Crystal structure of the B7-1/CTLA-4 complex that inhibits human immune responses.Stamper, C.C., Zhang, Y., Tobin, J.F., Erbe, D.V., Ikemizu, S., Davis, S.J., Stahl, M.L., Seehra, J., Somers, W.S., Mosyak, L.
(2001) Nature 410: 608-611
- PubMed: 11279502
- DOI: 10.1038/35069118
- PubMed Abstract:
Optimal immune responses require both an antigen-specific and a co-stimulatory signal. The shared ligands B7-1 and B7-2 on antigen-presenting cells deliver the co-stimulatory signal through CD28 and CTLA-4 on T cells. Signalling through CD28 augments ...

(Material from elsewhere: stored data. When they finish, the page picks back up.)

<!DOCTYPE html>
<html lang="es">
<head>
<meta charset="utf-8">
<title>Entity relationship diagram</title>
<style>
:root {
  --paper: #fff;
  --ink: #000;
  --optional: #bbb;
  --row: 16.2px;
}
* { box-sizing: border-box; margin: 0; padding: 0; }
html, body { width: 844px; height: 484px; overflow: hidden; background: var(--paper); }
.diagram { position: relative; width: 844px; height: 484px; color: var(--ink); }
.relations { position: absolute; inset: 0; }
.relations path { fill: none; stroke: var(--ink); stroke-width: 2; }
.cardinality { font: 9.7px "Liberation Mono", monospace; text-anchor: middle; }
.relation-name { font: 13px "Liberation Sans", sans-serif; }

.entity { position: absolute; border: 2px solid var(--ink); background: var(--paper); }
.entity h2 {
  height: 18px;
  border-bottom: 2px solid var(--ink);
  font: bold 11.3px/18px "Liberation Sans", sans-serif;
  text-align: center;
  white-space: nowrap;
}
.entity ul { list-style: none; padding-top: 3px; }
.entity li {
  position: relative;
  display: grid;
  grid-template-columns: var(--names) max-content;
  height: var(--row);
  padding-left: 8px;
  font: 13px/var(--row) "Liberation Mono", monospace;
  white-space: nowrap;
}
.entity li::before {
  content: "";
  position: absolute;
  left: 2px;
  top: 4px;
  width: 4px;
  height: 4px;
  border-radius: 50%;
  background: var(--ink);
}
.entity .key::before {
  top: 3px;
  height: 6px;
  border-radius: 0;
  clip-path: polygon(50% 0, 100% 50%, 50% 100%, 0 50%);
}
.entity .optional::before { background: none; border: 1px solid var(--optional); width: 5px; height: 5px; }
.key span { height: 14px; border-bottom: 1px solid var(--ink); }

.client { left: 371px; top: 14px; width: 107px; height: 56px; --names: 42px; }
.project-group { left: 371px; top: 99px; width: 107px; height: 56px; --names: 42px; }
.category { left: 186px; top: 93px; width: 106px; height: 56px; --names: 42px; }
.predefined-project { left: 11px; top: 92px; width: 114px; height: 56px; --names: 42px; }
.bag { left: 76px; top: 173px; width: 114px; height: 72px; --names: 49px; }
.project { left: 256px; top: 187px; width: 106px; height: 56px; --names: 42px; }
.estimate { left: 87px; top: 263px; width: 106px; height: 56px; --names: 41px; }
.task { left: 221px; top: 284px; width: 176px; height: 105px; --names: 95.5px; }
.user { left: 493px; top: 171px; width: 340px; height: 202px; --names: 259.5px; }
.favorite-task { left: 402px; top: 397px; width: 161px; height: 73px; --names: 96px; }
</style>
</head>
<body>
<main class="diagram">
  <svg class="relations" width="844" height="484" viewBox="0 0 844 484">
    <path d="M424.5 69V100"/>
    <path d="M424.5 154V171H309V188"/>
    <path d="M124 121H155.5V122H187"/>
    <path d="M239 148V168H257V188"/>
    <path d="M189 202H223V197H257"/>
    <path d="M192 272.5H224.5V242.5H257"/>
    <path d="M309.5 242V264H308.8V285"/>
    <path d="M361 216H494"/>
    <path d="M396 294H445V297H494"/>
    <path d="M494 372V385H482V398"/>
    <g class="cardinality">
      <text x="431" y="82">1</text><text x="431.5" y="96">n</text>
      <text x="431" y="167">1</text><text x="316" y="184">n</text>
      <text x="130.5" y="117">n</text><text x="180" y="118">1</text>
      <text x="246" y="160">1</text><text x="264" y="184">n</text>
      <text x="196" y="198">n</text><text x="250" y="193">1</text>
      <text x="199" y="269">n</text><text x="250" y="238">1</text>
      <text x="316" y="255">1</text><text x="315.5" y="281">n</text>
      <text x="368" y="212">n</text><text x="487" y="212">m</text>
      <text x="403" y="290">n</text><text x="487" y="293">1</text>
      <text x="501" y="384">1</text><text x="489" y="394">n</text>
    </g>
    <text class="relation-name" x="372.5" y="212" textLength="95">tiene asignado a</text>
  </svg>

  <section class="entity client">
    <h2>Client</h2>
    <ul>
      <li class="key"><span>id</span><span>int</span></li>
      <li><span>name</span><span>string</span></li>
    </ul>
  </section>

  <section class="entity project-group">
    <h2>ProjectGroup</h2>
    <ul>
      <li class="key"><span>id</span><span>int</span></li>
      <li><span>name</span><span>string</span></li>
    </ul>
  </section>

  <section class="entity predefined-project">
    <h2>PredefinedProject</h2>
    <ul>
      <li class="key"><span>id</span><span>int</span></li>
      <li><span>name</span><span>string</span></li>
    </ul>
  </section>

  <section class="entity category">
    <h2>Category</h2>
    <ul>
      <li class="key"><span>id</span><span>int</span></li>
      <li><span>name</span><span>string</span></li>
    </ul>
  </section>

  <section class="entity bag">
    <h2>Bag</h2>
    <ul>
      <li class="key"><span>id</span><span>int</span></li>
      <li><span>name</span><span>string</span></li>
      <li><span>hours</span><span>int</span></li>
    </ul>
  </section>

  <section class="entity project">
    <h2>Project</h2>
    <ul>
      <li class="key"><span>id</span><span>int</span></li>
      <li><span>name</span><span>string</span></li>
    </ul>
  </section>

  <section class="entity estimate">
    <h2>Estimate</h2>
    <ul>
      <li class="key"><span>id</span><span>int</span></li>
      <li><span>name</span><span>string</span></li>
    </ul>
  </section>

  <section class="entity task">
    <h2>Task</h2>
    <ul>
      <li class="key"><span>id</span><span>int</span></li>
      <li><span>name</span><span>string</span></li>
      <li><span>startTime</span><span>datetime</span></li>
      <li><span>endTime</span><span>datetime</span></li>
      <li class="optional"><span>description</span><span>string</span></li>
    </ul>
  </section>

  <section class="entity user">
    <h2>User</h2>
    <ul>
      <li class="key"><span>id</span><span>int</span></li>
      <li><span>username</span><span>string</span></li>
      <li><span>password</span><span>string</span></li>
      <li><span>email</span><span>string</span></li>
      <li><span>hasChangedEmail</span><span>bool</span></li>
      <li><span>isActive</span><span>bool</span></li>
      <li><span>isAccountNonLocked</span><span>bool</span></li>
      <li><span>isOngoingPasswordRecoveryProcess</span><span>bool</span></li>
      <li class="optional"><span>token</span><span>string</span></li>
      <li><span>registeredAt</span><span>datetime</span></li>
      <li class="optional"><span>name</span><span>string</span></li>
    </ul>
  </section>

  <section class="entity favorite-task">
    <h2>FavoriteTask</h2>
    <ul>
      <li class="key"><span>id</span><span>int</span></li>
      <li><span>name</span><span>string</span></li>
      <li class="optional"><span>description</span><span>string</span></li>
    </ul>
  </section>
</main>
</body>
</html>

Optimal immune responses require both an antigen-specific and a co-stimulatory signal. The shared ligands B7-1 and B7-2 on antigen-presenting cells deliver the co-stimulatory signal through CD28 and CTLA-4 on T cells. Signalling through CD28 augments the T-cell response, whereas CTLA-4 signalling attenuates it. Numerous animal studies and recent clinical trials indicate that manipulating these interactions holds considerable promise for immunotherapy. With the consequences of these signals well established, and details of the downstream signalling events emerging, understanding the molecular nature of these extracellular interactions becomes crucial. Here we report the crystal structure of the human CTLA-4/B7-1 co-stimulatory complex at 3.0 A resolution. In contrast to other interacting cell-surface molecules, the relatively small CTLA-4/B7-1 binding interface exhibits an unusually high degree of shape complementarity. CTLA-4 forms homodimers through a newly defined interface of highly conserved residues. In the crystal lattice, CTLA-4 and B7-1 pack in a strikingly periodic arrangement in which bivalent CTLA-4 homodimers bridge bivalent B7-1 homodimers. This zipper-like oligomerization provides the structural basis for forming unusually stable signalling complexes at the T-cell surface, underscoring the importance of potent inhibitory signalling in human immune responses.
Departments of Biological Chemistry and Musculoskeletal Sciences, Wyeth Research, 87 Cambridge Park Drive, Cambridge, Massachusetts 02140, USA.